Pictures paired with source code
>>>

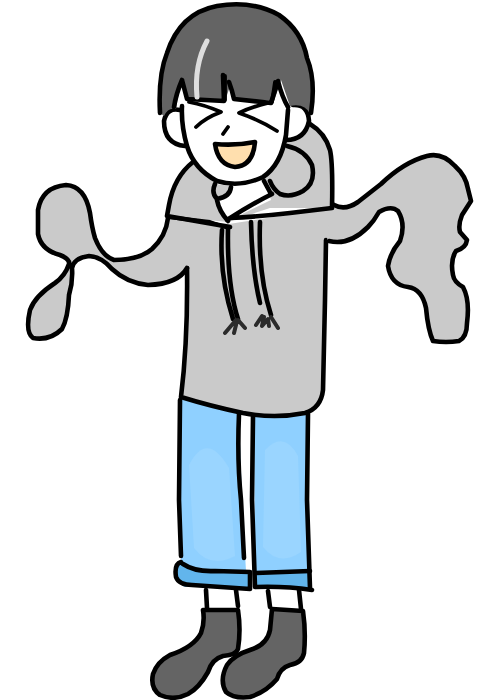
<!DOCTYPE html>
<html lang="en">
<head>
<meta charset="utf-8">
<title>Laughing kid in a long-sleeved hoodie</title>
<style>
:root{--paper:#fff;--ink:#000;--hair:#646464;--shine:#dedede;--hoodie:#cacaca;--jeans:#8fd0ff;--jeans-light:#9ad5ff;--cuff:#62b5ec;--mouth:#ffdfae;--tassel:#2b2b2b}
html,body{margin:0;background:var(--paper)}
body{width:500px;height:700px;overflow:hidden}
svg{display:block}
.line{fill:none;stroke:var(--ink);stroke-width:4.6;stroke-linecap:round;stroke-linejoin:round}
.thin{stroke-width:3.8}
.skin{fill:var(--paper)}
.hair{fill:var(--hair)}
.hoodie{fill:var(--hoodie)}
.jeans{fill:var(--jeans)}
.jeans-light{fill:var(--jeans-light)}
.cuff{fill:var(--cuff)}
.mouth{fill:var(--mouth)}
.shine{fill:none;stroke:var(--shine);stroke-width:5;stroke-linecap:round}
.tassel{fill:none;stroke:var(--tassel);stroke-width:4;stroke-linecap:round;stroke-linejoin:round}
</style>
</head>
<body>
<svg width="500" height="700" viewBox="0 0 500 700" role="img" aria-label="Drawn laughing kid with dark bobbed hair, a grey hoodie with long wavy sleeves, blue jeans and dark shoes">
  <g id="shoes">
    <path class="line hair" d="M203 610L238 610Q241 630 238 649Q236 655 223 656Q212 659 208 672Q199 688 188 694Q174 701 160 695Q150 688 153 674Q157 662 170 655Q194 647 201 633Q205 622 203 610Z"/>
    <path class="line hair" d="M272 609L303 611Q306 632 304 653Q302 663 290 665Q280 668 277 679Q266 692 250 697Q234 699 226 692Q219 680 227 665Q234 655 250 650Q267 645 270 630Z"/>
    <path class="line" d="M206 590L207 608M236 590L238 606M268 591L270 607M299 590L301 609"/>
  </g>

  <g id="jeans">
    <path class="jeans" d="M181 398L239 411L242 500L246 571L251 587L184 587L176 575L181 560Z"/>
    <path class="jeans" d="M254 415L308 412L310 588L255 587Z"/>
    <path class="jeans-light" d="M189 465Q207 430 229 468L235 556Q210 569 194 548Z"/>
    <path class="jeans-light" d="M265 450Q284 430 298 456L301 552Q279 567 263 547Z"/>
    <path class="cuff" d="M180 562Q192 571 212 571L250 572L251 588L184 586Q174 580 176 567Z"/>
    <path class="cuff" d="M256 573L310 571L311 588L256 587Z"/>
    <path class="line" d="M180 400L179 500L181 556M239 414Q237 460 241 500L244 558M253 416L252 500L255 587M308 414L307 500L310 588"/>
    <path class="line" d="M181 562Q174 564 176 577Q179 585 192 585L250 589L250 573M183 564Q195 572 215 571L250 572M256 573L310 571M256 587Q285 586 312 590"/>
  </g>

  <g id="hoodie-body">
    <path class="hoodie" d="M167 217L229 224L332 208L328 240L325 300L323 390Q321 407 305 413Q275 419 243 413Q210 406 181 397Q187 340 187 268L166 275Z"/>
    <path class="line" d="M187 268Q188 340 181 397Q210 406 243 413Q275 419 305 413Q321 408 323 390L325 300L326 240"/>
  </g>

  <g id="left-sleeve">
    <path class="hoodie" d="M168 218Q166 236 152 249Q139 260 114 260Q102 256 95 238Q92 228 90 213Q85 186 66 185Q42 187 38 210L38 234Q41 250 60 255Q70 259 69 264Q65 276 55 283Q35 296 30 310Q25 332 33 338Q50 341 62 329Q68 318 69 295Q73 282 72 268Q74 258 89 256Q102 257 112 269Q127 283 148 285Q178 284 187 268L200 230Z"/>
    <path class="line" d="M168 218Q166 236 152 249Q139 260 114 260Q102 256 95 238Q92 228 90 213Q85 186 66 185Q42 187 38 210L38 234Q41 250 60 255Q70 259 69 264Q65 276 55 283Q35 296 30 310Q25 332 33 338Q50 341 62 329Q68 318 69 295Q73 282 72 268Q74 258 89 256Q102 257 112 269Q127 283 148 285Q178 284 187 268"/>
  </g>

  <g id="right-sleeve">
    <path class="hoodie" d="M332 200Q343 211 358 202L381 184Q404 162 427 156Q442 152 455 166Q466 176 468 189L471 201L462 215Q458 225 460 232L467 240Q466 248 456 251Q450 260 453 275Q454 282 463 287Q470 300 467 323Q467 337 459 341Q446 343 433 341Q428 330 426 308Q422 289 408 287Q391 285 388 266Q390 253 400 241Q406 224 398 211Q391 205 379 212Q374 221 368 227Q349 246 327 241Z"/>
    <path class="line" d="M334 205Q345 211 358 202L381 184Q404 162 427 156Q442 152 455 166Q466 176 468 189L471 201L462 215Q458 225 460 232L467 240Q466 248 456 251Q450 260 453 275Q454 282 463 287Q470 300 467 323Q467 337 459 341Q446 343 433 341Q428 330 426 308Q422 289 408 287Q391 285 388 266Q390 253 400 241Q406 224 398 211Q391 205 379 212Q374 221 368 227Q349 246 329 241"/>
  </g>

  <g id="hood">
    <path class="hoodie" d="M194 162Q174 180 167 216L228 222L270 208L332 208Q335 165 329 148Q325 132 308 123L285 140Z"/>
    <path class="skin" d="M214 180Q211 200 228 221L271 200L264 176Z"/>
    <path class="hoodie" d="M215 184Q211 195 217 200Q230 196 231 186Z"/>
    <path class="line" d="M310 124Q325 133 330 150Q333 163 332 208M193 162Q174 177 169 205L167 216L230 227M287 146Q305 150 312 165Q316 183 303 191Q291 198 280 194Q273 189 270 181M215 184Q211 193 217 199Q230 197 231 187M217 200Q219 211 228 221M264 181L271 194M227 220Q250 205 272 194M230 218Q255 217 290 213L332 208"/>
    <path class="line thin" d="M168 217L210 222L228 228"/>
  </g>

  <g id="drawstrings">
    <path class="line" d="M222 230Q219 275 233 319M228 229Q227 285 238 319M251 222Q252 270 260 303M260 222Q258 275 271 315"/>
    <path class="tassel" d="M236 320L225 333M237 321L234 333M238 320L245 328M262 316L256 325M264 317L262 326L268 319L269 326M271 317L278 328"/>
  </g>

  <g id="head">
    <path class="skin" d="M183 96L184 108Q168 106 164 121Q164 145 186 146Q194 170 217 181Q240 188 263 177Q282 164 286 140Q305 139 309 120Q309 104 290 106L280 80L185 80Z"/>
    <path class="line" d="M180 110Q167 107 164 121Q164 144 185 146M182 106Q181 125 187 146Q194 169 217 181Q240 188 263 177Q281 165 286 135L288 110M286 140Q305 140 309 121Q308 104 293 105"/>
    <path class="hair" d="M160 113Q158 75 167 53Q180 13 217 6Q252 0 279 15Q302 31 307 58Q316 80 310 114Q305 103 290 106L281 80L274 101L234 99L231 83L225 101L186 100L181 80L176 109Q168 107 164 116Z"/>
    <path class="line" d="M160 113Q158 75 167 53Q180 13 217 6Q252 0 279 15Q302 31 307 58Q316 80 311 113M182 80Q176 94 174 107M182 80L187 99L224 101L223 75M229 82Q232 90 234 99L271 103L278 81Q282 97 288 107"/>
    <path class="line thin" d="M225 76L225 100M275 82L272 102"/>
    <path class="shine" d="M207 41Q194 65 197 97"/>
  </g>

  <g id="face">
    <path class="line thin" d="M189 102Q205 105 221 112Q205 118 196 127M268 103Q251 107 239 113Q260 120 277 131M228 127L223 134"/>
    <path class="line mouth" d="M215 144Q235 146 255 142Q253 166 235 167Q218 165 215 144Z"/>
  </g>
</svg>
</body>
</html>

<<<

> _Task to carry out_
Only the text is to be copied: please reproduce the records exactly and drop the pictures.

> _Written answer_
<!DOCTYPE html>
<html lang="en">
<head>
<meta charset="utf-8">
<title>Laughing kid in a long-sleeved hoodie</title>
<style>
:root{--paper:#fff;--ink:#000;--hair:#646464;--shine:#dedede;--hoodie:#cacaca;--jeans:#8fd0ff;--jeans-light:#9ad5ff;--cuff:#62b5ec;--mouth:#ffdfae;--tassel:#2b2b2b}
html,body{margin:0;background:var(--paper)}
body{width:500px;height:700px;overflow:hidden}
svg{display:block}
.line{fill:none;stroke:var(--ink);stroke-width:4.6;stroke-linecap:round;stroke-linejoin:round}
.thin{stroke-width:3.8}
.skin{fill:var(--paper)}
.hair{fill:var(--hair)}
.hoodie{fill:var(--hoodie)}
.jeans{fill:var(--jeans)}
.jeans-light{fill:var(--jeans-light)}
.cuff{fill:var(--cuff)}
.mouth{fill:var(--mouth)}
.shine{fill:none;stroke:var(--shine);stroke-width:5;stroke-linecap:round}
.tassel{fill:none;stroke:var(--tassel);stroke-width:4;stroke-linecap:round;stroke-linejoin:round}
</style>
</head>
<body>
<svg width="500" height="700" viewBox="0 0 500 700" role="img" aria-label="Drawn laughing kid with dark bobbed hair, a grey hoodie with long wavy sleeves, blue jeans and dark shoes">
  <g id="shoes">
    <path class="line hair" d="M203 610L238 610Q241 630 238 649Q236 655 223 656Q212 659 208 672Q199 688 188 694Q174 701 160 695Q150 688 153 674Q157 662 170 655Q194 647 201 633Q205 622 203 610Z"/>
    <path class="line hair" d="M272 609L303 611Q306 632 304 653Q302 663 290 665Q280 668 277 679Q266 692 250 697Q234 699 226 692Q219 680 227 665Q234 655 250 650Q267 645 270 630Z"/>
    <path class="line" d="M206 590L207 608M236 590L238 606M268 591L270 607M299 590L301 609"/>
  </g>

  <g id="jeans">
    <path class="jeans" d="M181 398L239 411L242 500L246 571L251 587L184 587L176 575L181 560Z"/>
    <path class="jeans" d="M254 415L308 412L310 588L255 587Z"/>
    <path class="jeans-light" d="M189 465Q207 430 229 468L235 556Q210 569 194 548Z"/>
    <path class="jeans-light" d="M265 450Q284 430 298 456L301 552Q279 567 263 547Z"/>
    <path class="cuff" d="M180 562Q192 571 212 571L250 572L251 588L184 586Q174 580 176 567Z"/>
    <path class="cuff" d="M256 573L310 571L311 588L256 587Z"/>
    <path class="line" d="M180 400L179 500L181 556M239 414Q237 460 241 500L244 558M253 416L252 500L255 587M308 414L307 500L310 588"/>
    <path class="line" d="M181 562Q174 564 176 577Q179 585 192 585L250 589L250 573M183 564Q195 572 215 571L250 572M256 573L310 571M256 587Q285 586 312 590"/>
  </g>

  <g id="hoodie-body">
    <path class="hoodie" d="M167 217L229 224L332 208L328 240L325 300L323 390Q321 407 305 413Q275 419 243 413Q210 406 181 397Q187 340 187 268L166 275Z"/>
    <path class="line" d="M187 268Q188 340 181 397Q210 406 243 413Q275 419 305 413Q321 408 323 390L325 300L326 240"/>
  </g>

  <g id="left-sleeve">
    <path class="hoodie" d="M168 218Q166 236 152 249Q139 260 114 260Q102 256 95 238Q92 228 90 213Q85 186 66 185Q42 187 38 210L38 234Q41 250 60 255Q70 259 69 264Q65 276 55 283Q35 296 30 310Q25 332 33 338Q50 341 62 329Q68 318 69 295Q73 282 72 268Q74 258 89 256Q102 257 112 269Q127 283 148 285Q178 284 187 268L200 230Z"/>
    <path class="line" d="M168 218Q166 236 152 249Q139 260 114 260Q102 256 95 238Q92 228 90 213Q85 186 66 185Q42 187 38 210L38 234Q41 250 60 255Q70 259 69 264Q65 276 55 283Q35 296 30 310Q25 332 33 338Q50 341 62 329Q68 318 69 295Q73 282 72 268Q74 258 89 256Q102 257 112 269Q127 283 148 285Q178 284 187 268"/>
  </g>

  <g id="right-sleeve">
    <path class="hoodie" d="M332 200Q343 211 358 202L381 184Q404 162 427 156Q442 152 455 166Q466 176 468 189L471 201L462 215Q458 225 460 232L467 240Q466 248 456 251Q450 260 453 275Q454 282 463 287Q470 300 467 323Q467 337 459 341Q446 343 433 341Q428 330 426 308Q422 289 408 287Q391 285 388 266Q390 253 400 241Q406 224 398 211Q391 205 379 212Q374 221 368 227Q349 246 327 241Z"/>
    <path class="line" d="M334 205Q345 211 358 202L381 184Q404 162 427 156Q442 152 455 166Q466 176 468 189L471 201L462 215Q458 225 460 232L467 240Q466 248 456 251Q450 260 453 275Q454 282 463 287Q470 300 467 323Q467 337 459 341Q446 343 433 341Q428 330 426 308Q422 289 408 287Q391 285 388 266Q390 253 400 241Q406 224 398 211Q391 205 379 212Q374 221 368 227Q349 246 329 241"/>
  </g>

  <g id="hood">
    <path class="hoodie" d="M194 162Q174 180 167 216L228 222L270 208L332 208Q335 165 329 148Q325 132 308 123L285 140Z"/>
    <path class="skin" d="M214 180Q211 200 228 221L271 200L264 176Z"/>
    <path class="hoodie" d="M215 184Q211 195 217 200Q230 196 231 186Z"/>
    <path class="line" d="M310 124Q325 133 330 150Q333 163 332 208M193 162Q174 177 169 205L167 216L230 227M287 146Q305 150 312 165Q316 183 303 191Q291 198 280 194Q273 189 270 181M215 184Q211 193 217 199Q230 197 231 187M217 200Q219 211 228 221M264 181L271 194M227 220Q250 205 272 194M230 218Q255 217 290 213L332 208"/>
    <path class="line thin" d="M168 217L210 222L228 228"/>
  </g>

  <g id="drawstrings">
    <path class="line" d="M222 230Q219 275 233 319M228 229Q227 285 238 319M251 222Q252 270 260 303M260 222Q258 275 271 315"/>
    <path class="tassel" d="M236 320L225 333M237 321L234 333M238 320L245 328M262 316L256 325M264 317L262 326L268 319L269 326M271 317L278 328"/>
  </g>

  <g id="head">
    <path class="skin" d="M183 96L184 108Q168 106 164 121Q164 145 186 146Q194 170 217 181Q240 188 263 177Q282 164 286 140Q305 139 309 120Q309 104 290 106L280 80L185 80Z"/>
    <path class="line" d="M180 110Q167 107 164 121Q164 144 185 146M182 106Q181 125 187 146Q194 169 217 181Q240 188 263 177Q281 165 286 135L288 110M286 140Q305 140 309 121Q308 104 293 105"/>
    <path class="hair" d="M160 113Q158 75 167 53Q180 13 217 6Q252 0 279 15Q302 31 307 58Q316 80 310 114Q305 103 290 106L281 80L274 101L234 99L231 83L225 101L186 100L181 80L176 109Q168 107 164 116Z"/>
    <path class="line" d="M160 113Q158 75 167 53Q180 13 217 6Q252 0 279 15Q302 31 307 58Q316 80 311 113M182 80Q176 94 174 107M182 80L187 99L224 101L223 75M229 82Q232 90 234 99L271 103L278 81Q282 97 288 107"/>
    <path class="line thin" d="M225 76L225 100M275 82L272 102"/>
    <path class="shine" d="M207 41Q194 65 197 97"/>
  </g>

  <g id="face">
    <path class="line thin" d="M189 102Q205 105 221 112Q205 118 196 127M268 103Q251 107 239 113Q260 120 277 131M228 127L223 134"/>
    <path class="line mouth" d="M215 144Q235 146 255 142Q253 166 235 167Q218 165 215 144Z"/>
  </g>
</svg>
</body>
</html>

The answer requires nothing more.